> [Task statement] Count every line in the entries that contains "equipamento". Report that count alone.

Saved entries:

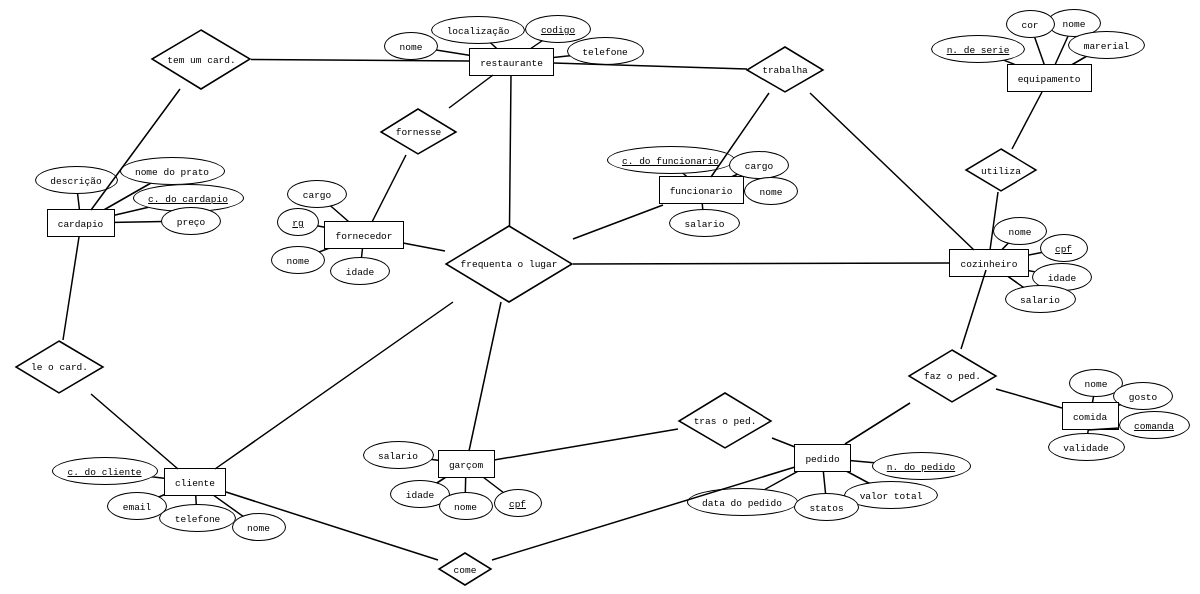
<!DOCTYPE html>
<html lang="pt-BR">
<head>
<meta charset="utf-8">
<title>Diagrama entidade-relacionamento: restaurante</title>
<style>
:root { --ink: #000; --paper: #fff; --stroke: 1.5px; }
* { box-sizing: border-box; }
html, body { margin: 0; overflow: hidden; background: var(--paper); }
.diagram {
  position: relative; width: 1200px; height: 594px; overflow: hidden;
  background: var(--paper); color: var(--ink);
  font: 9.5px/12px "Liberation Mono", monospace;
}
.lines { position: absolute; left: 0; top: 0; fill: none; stroke: var(--ink); stroke-width: var(--stroke); }
.entity, .attribute, .relationship {
  position: absolute; display: grid; place-items: center;
  left: calc(var(--x) * 1px - var(--w) * .5px);
  top: calc(var(--y) * 1px - 14px);
  width: calc(var(--w) * 1px); height: 28px;
  margin: 0; padding-top: 4px; white-space: nowrap; font: inherit;
}
.entity, .attribute { background: var(--paper); border: var(--stroke) solid var(--ink); }
.attribute { border-radius: 50%; }
.key { text-decoration: underline; }
</style>
</head>
<body>
<main class="diagram">

<svg class="lines" width="1200" height="594" viewBox="0 0 1200 594" aria-hidden="true">
  <g id="attribute-lines">
    <path d="M511 62L411 46M511 62L478 31M511 62L558 30M511 62L605 52"/>
    <path d="M1049 78L978 50M1049 78L1030 24M1049 78L1074 23M1049 78L1106 45"/>
    <path d="M81 223L76 180M81 223L172 171M81 223L188 198M81 223L191 221"/>
    <path d="M364 235L317 194M364 235L298 222M364 235L298 260M364 235L360 271"/>
    <path d="M701 190L670 161M701 190L759 165M701 190L771 191M701 190L704 223"/>
    <path d="M989 263L1020 231M989 263L1064 248M989 263L1062 277M989 263L1040 299"/>
    <path d="M1090 416L1096 383M1090 416L1143 396M1090 416L1086 447"/>
    <path d="M822 458L921 467M822 458L742 502M822 458L827 508M822 458L891 495"/>
    <path d="M466 464L398 455M466 464L420 494M466 464L465 506M466 464L517 503"/>
    <path d="M195 482L104 471M195 482L137 506M195 482L197 518M195 482L258 527"/>
  </g>
</svg>

<section aria-label="restaurante">
  <span class="attribute" style="--x:411;--y:46;--w:54">nome</span>
  <span class="attribute" style="--x:478;--y:30;--w:94">localização</span>
  <span class="attribute key" style="--x:558;--y:29;--w:66">codigo</span>
  <span class="attribute" style="--x:605;--y:51;--w:77">telefone</span>
  <h2 class="entity" style="--x:511.5;--y:62;--w:85">restaurante</h2>
</section>

<section aria-label="equipamento">
  <span class="attribute key" style="--x:978;--y:49;--w:94">n. de serie</span>
  <span class="attribute" style="--x:1074;--y:23;--w:54">nome</span>
  <span class="attribute" style="--x:1030;--y:24;--w:49">cor</span>
  <span class="attribute" style="--x:1106.5;--y:45;--w:77">marerial</span>
  <h2 class="entity" style="--x:1049;--y:78;--w:85">equipamento</h2>
</section>

<section aria-label="cardapio">
  <span class="attribute" style="--x:76;--y:180;--w:83">descrição</span>
  <span class="attribute" style="--x:172;--y:171;--w:105">nome do prato</span>
  <span class="attribute key" style="--x:188;--y:198;--w:111">c. do cardapio</span>
  <span class="attribute" style="--x:191;--y:221;--w:60">preço</span>
  <h2 class="entity" style="--x:80.5;--y:223;--w:68">cardapio</h2>
</section>

<section aria-label="fornecedor">
  <span class="attribute" style="--x:317;--y:194;--w:60">cargo</span>
  <span class="attribute key" style="--x:298;--y:222;--w:42">rg</span>
  <span class="attribute" style="--x:298;--y:260;--w:54">nome</span>
  <span class="attribute" style="--x:360;--y:271;--w:60">idade</span>
  <h2 class="entity" style="--x:364;--y:235;--w:80">fornecedor</h2>
</section>

<section aria-label="funcionario">
  <span class="attribute key" style="--x:670.5;--y:160;--w:128">c. do funcionario</span>
  <span class="attribute" style="--x:759;--y:165;--w:60">cargo</span>
  <span class="attribute" style="--x:771;--y:191;--w:54">nome</span>
  <span class="attribute" style="--x:704.5;--y:223;--w:71">salario</span>
  <h2 class="entity" style="--x:701;--y:190;--w:85">funcionario</h2>
</section>

<section aria-label="cozinheiro">
  <span class="attribute" style="--x:1020;--y:231;--w:54">nome</span>
  <span class="attribute key" style="--x:1063.5;--y:248;--w:48">cpf</span>
  <span class="attribute" style="--x:1062;--y:277;--w:60">idade</span>
  <span class="attribute" style="--x:1040;--y:299;--w:71">salario</span>
  <h2 class="entity" style="--x:989;--y:263;--w:80">cozinheiro</h2>
</section>

<section aria-label="comida">
  <span class="attribute" style="--x:1096;--y:383;--w:54">nome</span>
  <span class="attribute" style="--x:1143;--y:396;--w:60">gosto</span>
  <span class="attribute key" style="--x:1154;--y:425;--w:71">comanda</span>
  <span class="attribute" style="--x:1086;--y:447;--w:77">validade</span>
  <h2 class="entity" style="--x:1090;--y:416;--w:57">comida</h2>
</section>

<section aria-label="pedido">
  <span class="attribute key" style="--x:921;--y:466;--w:99">n. do pedido</span>
  <span class="attribute" style="--x:742;--y:502;--w:111">data do pedido</span>
  <span class="attribute" style="--x:891;--y:495;--w:94">valor total</span>
  <span class="attribute" style="--x:826.5;--y:507;--w:65">statos</span>
  <h2 class="entity" style="--x:822.5;--y:458;--w:57">pedido</h2>
</section>

<section aria-label="garçom">
  <span class="attribute" style="--x:398;--y:455;--w:71">salario</span>
  <span class="attribute" style="--x:420;--y:494;--w:60">idade</span>
  <span class="attribute" style="--x:465.5;--y:506;--w:54">nome</span>
  <span class="attribute key" style="--x:517.5;--y:503;--w:48">cpf</span>
  <h2 class="entity" style="--x:466;--y:464;--w:57">garçom</h2>
</section>

<section aria-label="cliente">
  <span class="attribute key" style="--x:104.5;--y:471;--w:106">c. do cliente</span>
  <span class="attribute" style="--x:137;--y:506;--w:60">email</span>
  <span class="attribute" style="--x:197.5;--y:518;--w:77">telefone</span>
  <span class="attribute" style="--x:258.5;--y:527;--w:54">nome</span>
  <h2 class="entity" style="--x:195;--y:482;--w:62">cliente</h2>
</section>

<svg class="lines" width="1200" height="594" viewBox="0 0 1200 594" aria-hidden="true">
  <g id="relationship-lines">
    <path d="M251 59.5L470 61M180 89L91 210"/>
    <path d="M553 63L747 69M769 93L711 177M810 93L974 250"/>
    <path d="M493 75L449 108M406 155L372 222"/>
    <path d="M511 75L509.5 226M403 243L445 251M573 239L663 205M573 264L950 263M453 302L215 469M501 302L469 451"/>
    <path d="M1042 92L1012 149M998 192L990 250"/>
    <path d="M986 270L961 349M910 403L845 444M996 389L1062 408"/>
    <path d="M678 429L494 460M772 438L795 447"/>
    <path d="M226 492L438 560M492 560L795 467"/>
    <path d="M79 237L63 340M91 394L178 469"/>
    <path d="M1088 430L1119 428"/>
  </g>
  <g id="relationship-diamonds">
    <polygon points="201,30 250,59 201,89 152,59"/>
    <polygon points="785,47 823,70 785,92 747,70"/>
    <polygon points="418,109 456,132 418,154 381,132"/>
    <polygon points="509,226 572,264 509,302 446,264"/>
    <polygon points="1001,149 1036,170 1001,191 966,170"/>
    <polygon points="952,350 996,376 952,402 909,376"/>
    <polygon points="725,393 771,421 725,448 679,421"/>
    <polygon points="59,341 103,367 59,393 16,367"/>
    <polygon points="465,553 491,569 465,585 439,569"/>
  </g>
</svg>

<section aria-label="relacionamentos">
  <span class="relationship" style="--x:201.5;--y:59;--w:98">tem um card.</span>
  <span class="relationship" style="--x:785;--y:69;--w:76">trabalha</span>
  <span class="relationship" style="--x:418.5;--y:131;--w:76">fornesse</span>
  <span class="relationship" style="--x:509;--y:263;--w:126">frequenta o lugar</span>
  <span class="relationship" style="--x:1001;--y:170;--w:70">utiliza</span>
  <span class="relationship" style="--x:952.5;--y:375;--w:88">faz o ped.</span>
  <span class="relationship" style="--x:725;--y:420;--w:92">tras o ped.</span>
  <span class="relationship" style="--x:59.5;--y:366;--w:88">le o card.</span>
  <span class="relationship" style="--x:465;--y:569;--w:52">come</span>
</section>

</main>
</body>
</html>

> [Your solution] 2